Keane is the embodiment of that. Her journey to this point is well documented: from a confident “one-armed girl” to a Paralympic champion after 13 years as a high-performance athlete.

Paris 2023 will be her fifth Games after making her debut in Beijing in 2008, aged just 13, becoming Ireland’s youngest Paralympian. Rio 2016 brought a bronze medal, but she was on top of the podium in Tokyo in the same 100m breaststroke SB8 event.

Things are very different now.

“You know, it’s almost easier to come back from games and not win gold than to come back from games and win gold,” she explains.


Get closer to the stories that matter with exclusive analysis, insights and discussions in The42 Membership.

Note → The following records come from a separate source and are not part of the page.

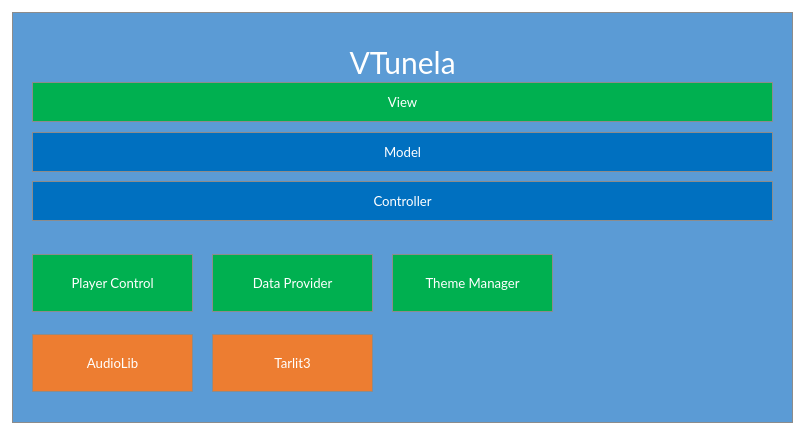
<!DOCTYPE html>
<html lang="en">
<head>
<meta charset="utf-8">
<title>VTunela architecture</title>
<style>
  :root {
    --panel: #5b9bd5;
    --green: #00b050;
    --blue: #0070c0;
    --orange: #ed7d31;
    --outline: #8c8c8c;
    --text: #fff;
  }
  * { box-sizing: border-box; margin: 0; }
  body {
    width: 805px;
    height: 435px;
    padding: 12px;
    overflow: hidden;
    background: #fff;
    color: var(--text);
    font: 13.2px/16px Lato, sans-serif;
  }
  .panel {
    width: 781px;
    height: 411px;
    padding: 31px 19px 0;
    border: 1px solid var(--outline);
    background: var(--panel);
  }
  .title {
    height: 36px;
    margin-bottom: 2px;
    font-size: 30px;
    font-weight: 400;
    line-height: 36px;
    text-align: center;
  }
  .layers { display: grid; grid-template-rows: 40px 40px 40px; row-gap: 9.5px; }
  .modules {
    display: grid;
    grid-template-columns: repeat(3, 161px);
    grid-auto-rows: 58px;
    gap: 22px 19px;
    margin-top: 33px;
  }
  .block {
    display: flex;
    align-items: center;
    justify-content: center;
    border: 1px solid var(--outline);
  }
  .green { background: var(--green); }
  .blue { background: var(--blue); }
  .orange { background: var(--orange); }
</style>
</head>
<body>
  <main class="panel">
    <h1 class="title">VTunela</h1>
    <section class="layers">
      <div class="block green">View</div>
      <div class="block blue">Model</div>
      <div class="block blue">Controller</div>
    </section>
    <section class="modules">
      <div class="block green">Player Control</div>
      <div class="block green">Data Provider</div>
      <div class="block green">Theme Manager</div>
      <div class="block orange">AudioLib</div>
      <div class="block orange">Tarlit3</div>
    </section>
  </main>
</body>
</html>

become a member

“You come back from the games and you’re so motivated because you’re like, ‘I want to win a gold medal. How do I win a gold medal?’ And then when you win the gold medal, you come back and you’re like, ‘Okay, what do I do now?’

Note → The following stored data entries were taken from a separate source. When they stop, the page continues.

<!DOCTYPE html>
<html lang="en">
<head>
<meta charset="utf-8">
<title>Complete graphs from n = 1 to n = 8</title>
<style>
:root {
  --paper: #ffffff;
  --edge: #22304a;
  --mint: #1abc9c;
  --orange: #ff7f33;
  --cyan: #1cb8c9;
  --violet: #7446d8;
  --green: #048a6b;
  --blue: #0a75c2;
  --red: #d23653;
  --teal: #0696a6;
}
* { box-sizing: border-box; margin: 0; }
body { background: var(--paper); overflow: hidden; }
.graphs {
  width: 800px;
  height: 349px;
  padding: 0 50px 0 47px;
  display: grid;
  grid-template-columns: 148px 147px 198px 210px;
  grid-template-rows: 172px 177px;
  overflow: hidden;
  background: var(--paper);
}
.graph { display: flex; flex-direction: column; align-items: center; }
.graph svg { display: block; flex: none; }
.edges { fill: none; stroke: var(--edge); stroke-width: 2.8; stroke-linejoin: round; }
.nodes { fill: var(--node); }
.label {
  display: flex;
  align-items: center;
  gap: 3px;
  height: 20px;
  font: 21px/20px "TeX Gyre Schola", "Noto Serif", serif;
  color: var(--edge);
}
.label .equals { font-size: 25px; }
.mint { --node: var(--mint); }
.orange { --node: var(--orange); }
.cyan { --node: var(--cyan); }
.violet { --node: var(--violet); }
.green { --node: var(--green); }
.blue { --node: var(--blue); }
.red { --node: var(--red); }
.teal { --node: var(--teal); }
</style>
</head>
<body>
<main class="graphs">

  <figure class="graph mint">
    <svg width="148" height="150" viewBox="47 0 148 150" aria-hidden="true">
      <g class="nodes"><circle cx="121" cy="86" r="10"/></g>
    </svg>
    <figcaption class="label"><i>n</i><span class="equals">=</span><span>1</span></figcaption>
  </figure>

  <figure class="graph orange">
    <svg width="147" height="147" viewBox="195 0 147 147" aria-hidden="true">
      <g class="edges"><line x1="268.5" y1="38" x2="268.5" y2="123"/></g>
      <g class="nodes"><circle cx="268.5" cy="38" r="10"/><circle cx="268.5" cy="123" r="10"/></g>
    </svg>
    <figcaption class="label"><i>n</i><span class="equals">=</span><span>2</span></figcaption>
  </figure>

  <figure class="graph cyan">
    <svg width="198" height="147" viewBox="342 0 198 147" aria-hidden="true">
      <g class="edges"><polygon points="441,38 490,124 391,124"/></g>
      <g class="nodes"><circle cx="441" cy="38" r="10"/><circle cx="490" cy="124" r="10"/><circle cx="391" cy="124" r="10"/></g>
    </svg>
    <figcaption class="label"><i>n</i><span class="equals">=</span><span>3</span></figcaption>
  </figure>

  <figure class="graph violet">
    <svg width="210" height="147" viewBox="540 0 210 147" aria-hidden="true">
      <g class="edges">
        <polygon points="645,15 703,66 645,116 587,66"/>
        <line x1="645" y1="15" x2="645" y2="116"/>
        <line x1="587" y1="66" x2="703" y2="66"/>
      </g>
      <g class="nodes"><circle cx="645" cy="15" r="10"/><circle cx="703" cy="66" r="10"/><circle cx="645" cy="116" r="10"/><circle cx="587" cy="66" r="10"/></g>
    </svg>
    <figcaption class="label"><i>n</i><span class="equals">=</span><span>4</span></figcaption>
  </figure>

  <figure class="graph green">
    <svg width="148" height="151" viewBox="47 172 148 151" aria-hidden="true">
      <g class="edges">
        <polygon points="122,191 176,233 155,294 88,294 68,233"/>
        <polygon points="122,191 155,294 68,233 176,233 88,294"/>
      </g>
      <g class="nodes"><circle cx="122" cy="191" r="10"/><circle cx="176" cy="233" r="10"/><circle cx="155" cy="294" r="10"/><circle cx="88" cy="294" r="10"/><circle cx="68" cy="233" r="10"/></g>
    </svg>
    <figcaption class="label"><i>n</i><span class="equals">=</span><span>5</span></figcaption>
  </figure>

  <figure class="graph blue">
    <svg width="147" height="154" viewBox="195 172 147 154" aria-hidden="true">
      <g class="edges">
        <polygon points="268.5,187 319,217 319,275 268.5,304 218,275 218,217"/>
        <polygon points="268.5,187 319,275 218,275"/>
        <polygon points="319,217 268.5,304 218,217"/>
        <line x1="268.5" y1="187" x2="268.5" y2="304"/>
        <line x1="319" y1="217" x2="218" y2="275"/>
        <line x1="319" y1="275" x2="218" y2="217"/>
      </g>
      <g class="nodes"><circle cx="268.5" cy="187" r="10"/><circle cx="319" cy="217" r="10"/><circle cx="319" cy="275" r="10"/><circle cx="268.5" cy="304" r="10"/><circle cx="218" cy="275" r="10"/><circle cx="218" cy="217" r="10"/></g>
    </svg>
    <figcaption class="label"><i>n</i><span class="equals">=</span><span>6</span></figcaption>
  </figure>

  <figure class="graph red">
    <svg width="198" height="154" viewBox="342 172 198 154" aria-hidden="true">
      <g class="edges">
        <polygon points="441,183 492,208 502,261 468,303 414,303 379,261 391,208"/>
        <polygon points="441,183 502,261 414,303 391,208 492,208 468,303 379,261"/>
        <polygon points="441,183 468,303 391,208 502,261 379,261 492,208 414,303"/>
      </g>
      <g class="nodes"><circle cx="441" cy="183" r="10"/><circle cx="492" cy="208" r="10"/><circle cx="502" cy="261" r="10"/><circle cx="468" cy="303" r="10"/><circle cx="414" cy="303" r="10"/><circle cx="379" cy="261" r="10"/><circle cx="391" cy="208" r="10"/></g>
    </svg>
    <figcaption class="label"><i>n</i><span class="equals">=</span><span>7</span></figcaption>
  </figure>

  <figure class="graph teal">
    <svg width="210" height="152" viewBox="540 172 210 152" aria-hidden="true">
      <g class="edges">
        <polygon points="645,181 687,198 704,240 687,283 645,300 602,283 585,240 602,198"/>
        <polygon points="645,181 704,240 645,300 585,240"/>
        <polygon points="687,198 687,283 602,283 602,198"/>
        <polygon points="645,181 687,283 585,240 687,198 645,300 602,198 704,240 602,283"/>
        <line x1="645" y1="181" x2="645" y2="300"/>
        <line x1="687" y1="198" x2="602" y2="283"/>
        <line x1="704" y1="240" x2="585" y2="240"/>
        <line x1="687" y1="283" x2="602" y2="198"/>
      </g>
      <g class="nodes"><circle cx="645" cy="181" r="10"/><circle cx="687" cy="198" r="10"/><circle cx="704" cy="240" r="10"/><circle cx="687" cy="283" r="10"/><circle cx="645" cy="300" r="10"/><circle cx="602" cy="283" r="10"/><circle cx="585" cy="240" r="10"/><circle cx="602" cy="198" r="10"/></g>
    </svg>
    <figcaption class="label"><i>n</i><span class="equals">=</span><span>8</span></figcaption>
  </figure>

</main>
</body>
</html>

“You did what you wanted to do and what you always said you dreamed of and when you come home the low is a lot deeper than it has been in the past. It’s almost like, ‘Am I staying, am I not staying?’

“The reason I chose to stay and not retire was because I know so many athletes who have retired and I know so many athletes whose bodies they may have given up that hurt them through no fault of their own could have been that they can’t continue in the sport and I know how privileged I am that I’m still fit, still competitive. And I know I’m capable of more.

“I think that’s why I chose Dancing with the Stars because I was like, ‘I want to stay, but I just need a little break in my mind from the competition.’ This break made me really hungry to come back and this is what I was waiting for. I was looking for hunger again.

“It’s the end of the season and it’s a new beginning, now the 2022/2023 season is coming and heading to Paris. I’m very excited. I’m enjoying this year and will enjoy competing in Madeira, but I’m really looking forward to being a top performer in the next cycle to follow.”

“What I did in the past and particularly in Tokyo was 2021 Ellen. It’s 2022 now and I’ll have to see where I get in 2024,” Keane adds.

Same goes for Kelly.

Two champions. Two proud Dubliners ready to move on. Together.


Leave a Comment